[9] Chlorine degassing is effectively modelled by assuming that chlorine partitions from the rhyolitic melt to the H2O-rich vapour during decompression of the andesite [Edmonds et al., 2001]. A pre-eruptive Cl content of >5400 ppm is required to produce the highest HCl/SO2 ratios measured in the gas phase using mass balance (assuming a phenocryst content of 50% by volume and that most of the Cl is degassed in the form of HCl), which is consistent with the higher end of the range of Cl contained in melt inclusions [Humphreys et al., 2010]. Chlorine may also be contributed to the rhyolite melt by mingling with a mafic magma end-member, which also contains significant amounts of chlorine [Humphreys et al., 2010].

[10] These degassing studies have important implications for the interpretation of other petrological and geophysical data at this volcano and for assessment of hazard and risk.

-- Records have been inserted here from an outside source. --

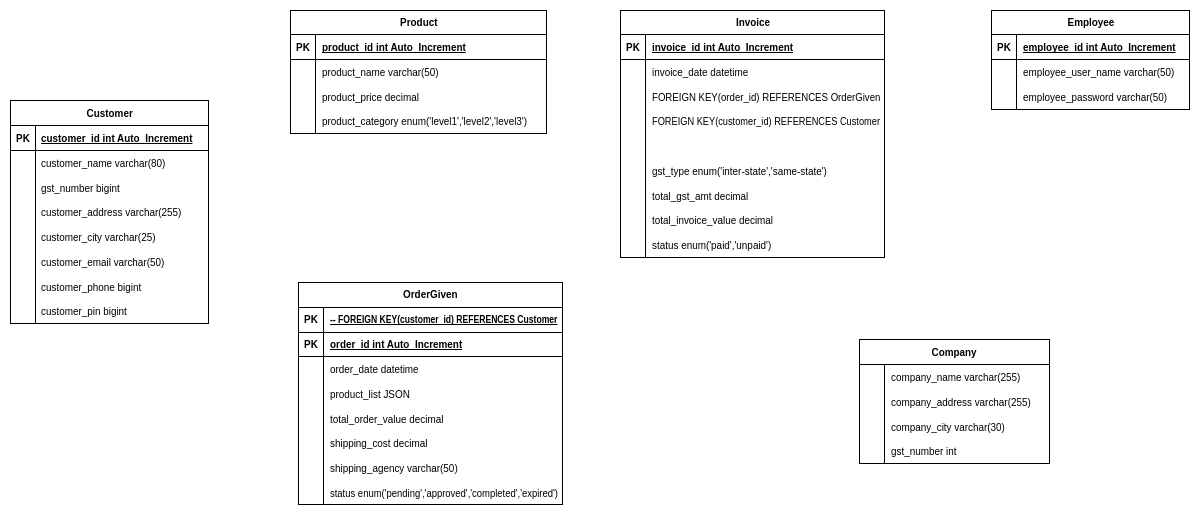
<!DOCTYPE html>
<html lang="en">
<head>
<meta charset="utf-8">
<title>Order and invoice entity diagram</title>
<style>
:root {
  --paper: #ffffff;
  --ink: #000000;
  --row: 24.75px;
  --head: 24.75px;
  --inset: 5.5px;
  --narrow: 0.9;
}
* { box-sizing: border-box; margin: 0; padding: 0; }
html, body { width: 1200px; height: 515px; overflow: hidden; background: var(--paper); }
.diagram {
  position: relative;
  width: 1200px;
  height: 515px;
  overflow: hidden;
  color: var(--ink);
  font: 11px/13px "Liberation Sans", Arial, sans-serif;
}
.entity {
  position: absolute;
  border: 1px solid var(--ink);
  overflow: hidden;
}
.entity h2 {
  display: flex;
  align-items: center;
  justify-content: center;
  height: var(--head);
  border-bottom: 1px solid var(--ink);
  font-size: inherit;
  font-weight: 700;
}
.entity h2 span { transform: scaleX(var(--narrow)); }
.fields { position: relative; list-style: none; }
.fields::before {
  content: "";
  position: absolute;
  top: 0;
  bottom: 0;
  left: 24px;
  width: 1px;
  background: var(--ink);
}
.fields li {
  display: grid;
  grid-template-columns: 25px minmax(0, 1fr);
  align-items: center;
  height: var(--row);
  white-space: nowrap;
}
.key { width: 24px; text-align: center; transform: scaleX(var(--narrow)); }
.field {
  justify-self: start;
  margin-left: var(--inset);
  transform: scaleX(var(--narrow));
  transform-origin: left center;
}
.fields .primary { border-bottom: 1px solid var(--ink); font-weight: 700; }
.primary .field { text-decoration: underline; text-decoration-skip-ink: none; }

/* long definitions are set narrower to stay inside their table */
.order-reference    { --narrow: 0.875; }
.customer-reference { --narrow: 0.84; }
.order-status       { --narrow: 0.86; }
.customer-key       { --narrow: 0.78; }

.customer    { --head: 25.2px; --inset: 5px; left: 10px; top: 100px; width: 199px; height: 224px; }
.product     { --head: 24.3px; left: 290px; top: 10px;  width: 257px; height: 124px; }
.invoice     { --head: 24.3px; left: 620px; top: 10px;  width: 265px; height: 248px; }
.employee    { --head: 24.3px; left: 991px; top: 10px;  width: 199px; height: 100px; }
.order-given { --inset: 6px; left: 298px; top: 282px; width: 265px; height: 223px; }
.company     { --head: 25.2px; left: 859px; top: 339px; width: 191px; height: 125px; }
</style>
</head>
<body>
<main class="diagram">

  <section class="entity customer">
    <h2><span>Customer</span></h2>
    <ul class="fields">
      <li class="primary"><span class="key">PK</span><span class="field">customer_id int Auto_Increment</span></li>
      <li><span class="key"></span><span class="field">customer_name varchar(80)</span></li>
      <li><span class="key"></span><span class="field">gst_number bigint</span></li>
      <li><span class="key"></span><span class="field">customer_address varchar(255)</span></li>
      <li><span class="key"></span><span class="field">customer_city varchar(25)</span></li>
      <li><span class="key"></span><span class="field">customer_email varchar(50)</span></li>
      <li><span class="key"></span><span class="field">customer_phone bigint</span></li>
      <li><span class="key"></span><span class="field">customer_pin bigint</span></li>
    </ul>
  </section>

  <section class="entity product">
    <h2><span>Product</span></h2>
    <ul class="fields">
      <li class="primary"><span class="key">PK</span><span class="field">product_id int Auto_Increment</span></li>
      <li><span class="key"></span><span class="field">product_name varchar(50)</span></li>
      <li><span class="key"></span><span class="field">product_price decimal</span></li>
      <li><span class="key"></span><span class="field">product_category enum('level1','level2','level3')</span></li>
    </ul>
  </section>

  <section class="entity invoice">
    <h2><span>Invoice</span></h2>
    <ul class="fields">
      <li class="primary"><span class="key">PK</span><span class="field">invoice_id int Auto_Increment</span></li>
      <li><span class="key"></span><span class="field">invoice_date datetime</span></li>
      <li><span class="key"></span><span class="field order-reference">FOREIGN KEY(order_id) REFERENCES OrderGiven</span></li>
      <li><span class="key"></span><span class="field customer-reference">FOREIGN KEY(customer_id) REFERENCES Customer</span></li>
      <li><span class="key"></span><span class="field"></span></li>
      <li><span class="key"></span><span class="field">gst_type enum('inter-state','same-state')</span></li>
      <li><span class="key"></span><span class="field">total_gst_amt decimal</span></li>
      <li><span class="key"></span><span class="field">total_invoice_value decimal</span></li>
      <li><span class="key"></span><span class="field">status enum('paid','unpaid')</span></li>
    </ul>
  </section>

  <section class="entity employee">
    <h2><span>Employee</span></h2>
    <ul class="fields">
      <li class="primary"><span class="key">PK</span><span class="field">employee_id int Auto_Increment</span></li>
      <li><span class="key"></span><span class="field">employee_user_name varchar(50)</span></li>
      <li><span class="key"></span><span class="field">employee_password varchar(50)</span></li>
    </ul>
  </section>

  <section class="entity order-given">
    <h2><span>OrderGiven</span></h2>
    <ul class="fields">
      <li class="primary"><span class="key">PK</span><span class="field customer-key">-- FOREIGN KEY(customer_id) REFERENCES Customer</span></li>
      <li class="primary"><span class="key">PK</span><span class="field">order_id int Auto_Increment</span></li>
      <li><span class="key"></span><span class="field">order_date datetime</span></li>
      <li><span class="key"></span><span class="field">product_list JSON</span></li>
      <li><span class="key"></span><span class="field">total_order_value decimal</span></li>
      <li><span class="key"></span><span class="field">shipping_cost decimal</span></li>
      <li><span class="key"></span><span class="field">shipping_agency varchar(50)</span></li>
      <li><span class="key"></span><span class="field order-status">status enum('pending','approved','completed','expired')</span></li>
    </ul>
  </section>

  <section class="entity company">
    <h2><span>Company</span></h2>
    <ul class="fields">
      <li><span class="key"></span><span class="field">company_name varchar(255)</span></li>
      <li><span class="key"></span><span class="field">company_address varchar(255)</span></li>
      <li><span class="key"></span><span class="field">company_city varchar(30)</span></li>
      <li><span class="key"></span><span class="field">gst_number int</span></li>
    </ul>
  </section>

</main>
</body>
</html>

The intrusion of mafic magma is important for driving the eruption, both in terms of supplying heat and for supplying volatiles to the overlying andesite. There is petrological evidence that of mafic magma is physically incorporated to some extent into the andesite at a variety of scales, through macroscopic mingling, whereby mafic enclaves are formed at the interface by quenching, crystallisation and vesiculation, forcing the crystals apart and in doing so forming discrete, rounded enclaves (Barclay et al., manuscript in preparation, 2009); and through enclave disaggregation, involving mingling of melt and transfer of crystals [Humphreys et al., 2009, 2010]. The mafic magma exsolves volatiles and generates a deep vapour, which migrates to shallow levels independently of melt and also contributes volatiles to the andesite via the magma mingling process, which enriches the bulk volatile concentration of the andesite. The volcanic gas flux and composition at the surface record, to some extent, the shifting balance of these processes through time. The transfer of volatiles affects magma buoyancy and also advects heat to shallow levels in the system, which is important for sustaining the eruption. The SO2 emissions can be used as a first-order indicator of the efficiency and rate of mafic injection at depth and can be expected to decline rapidly (within a few weeks) should this magma supply at depth cease. CO2 emissions, if a high temporal resolution measurement system be established at this volcano, are also expected to show a deep magma supply signature, with fluxes remaining high even during eruptive pauses until the deep supply begins to wane. The HCl/SO2 ratio in the gas plume remains an effective method for establishing the timing of the onset of andesite eruption and a potential proxy for eruption rate.

Acknowledgments

  1. Top of page
  2. Abstract
  3. 1. Introduction
  4. 2. Methodology and Results
  5. 3. Discussion
  6. Acknowledgments
  7. References

[11] This work was supported by the Government of Montserrat, the Seismic Research Unit and the Institut de Physique de Globe de Paris; the NERC National Centre for Earth Observation (Theme 6: Dynamic Earth) grant NE/F001487/1; and a Cambridge University travel grant. MCSH was supported by Junior Research Fellowship from Trinity College, University of Cambridge. Mike Burton (NGV, Italy) kindly provided the retrievals code for the analysis of FTIR data.

References

  1. Top of page
  2. Abstract
  3. 1. Introduction
  4. 2. Methodology and Results
  5. 3. Discussion
  6. Acknowledgments
  7. References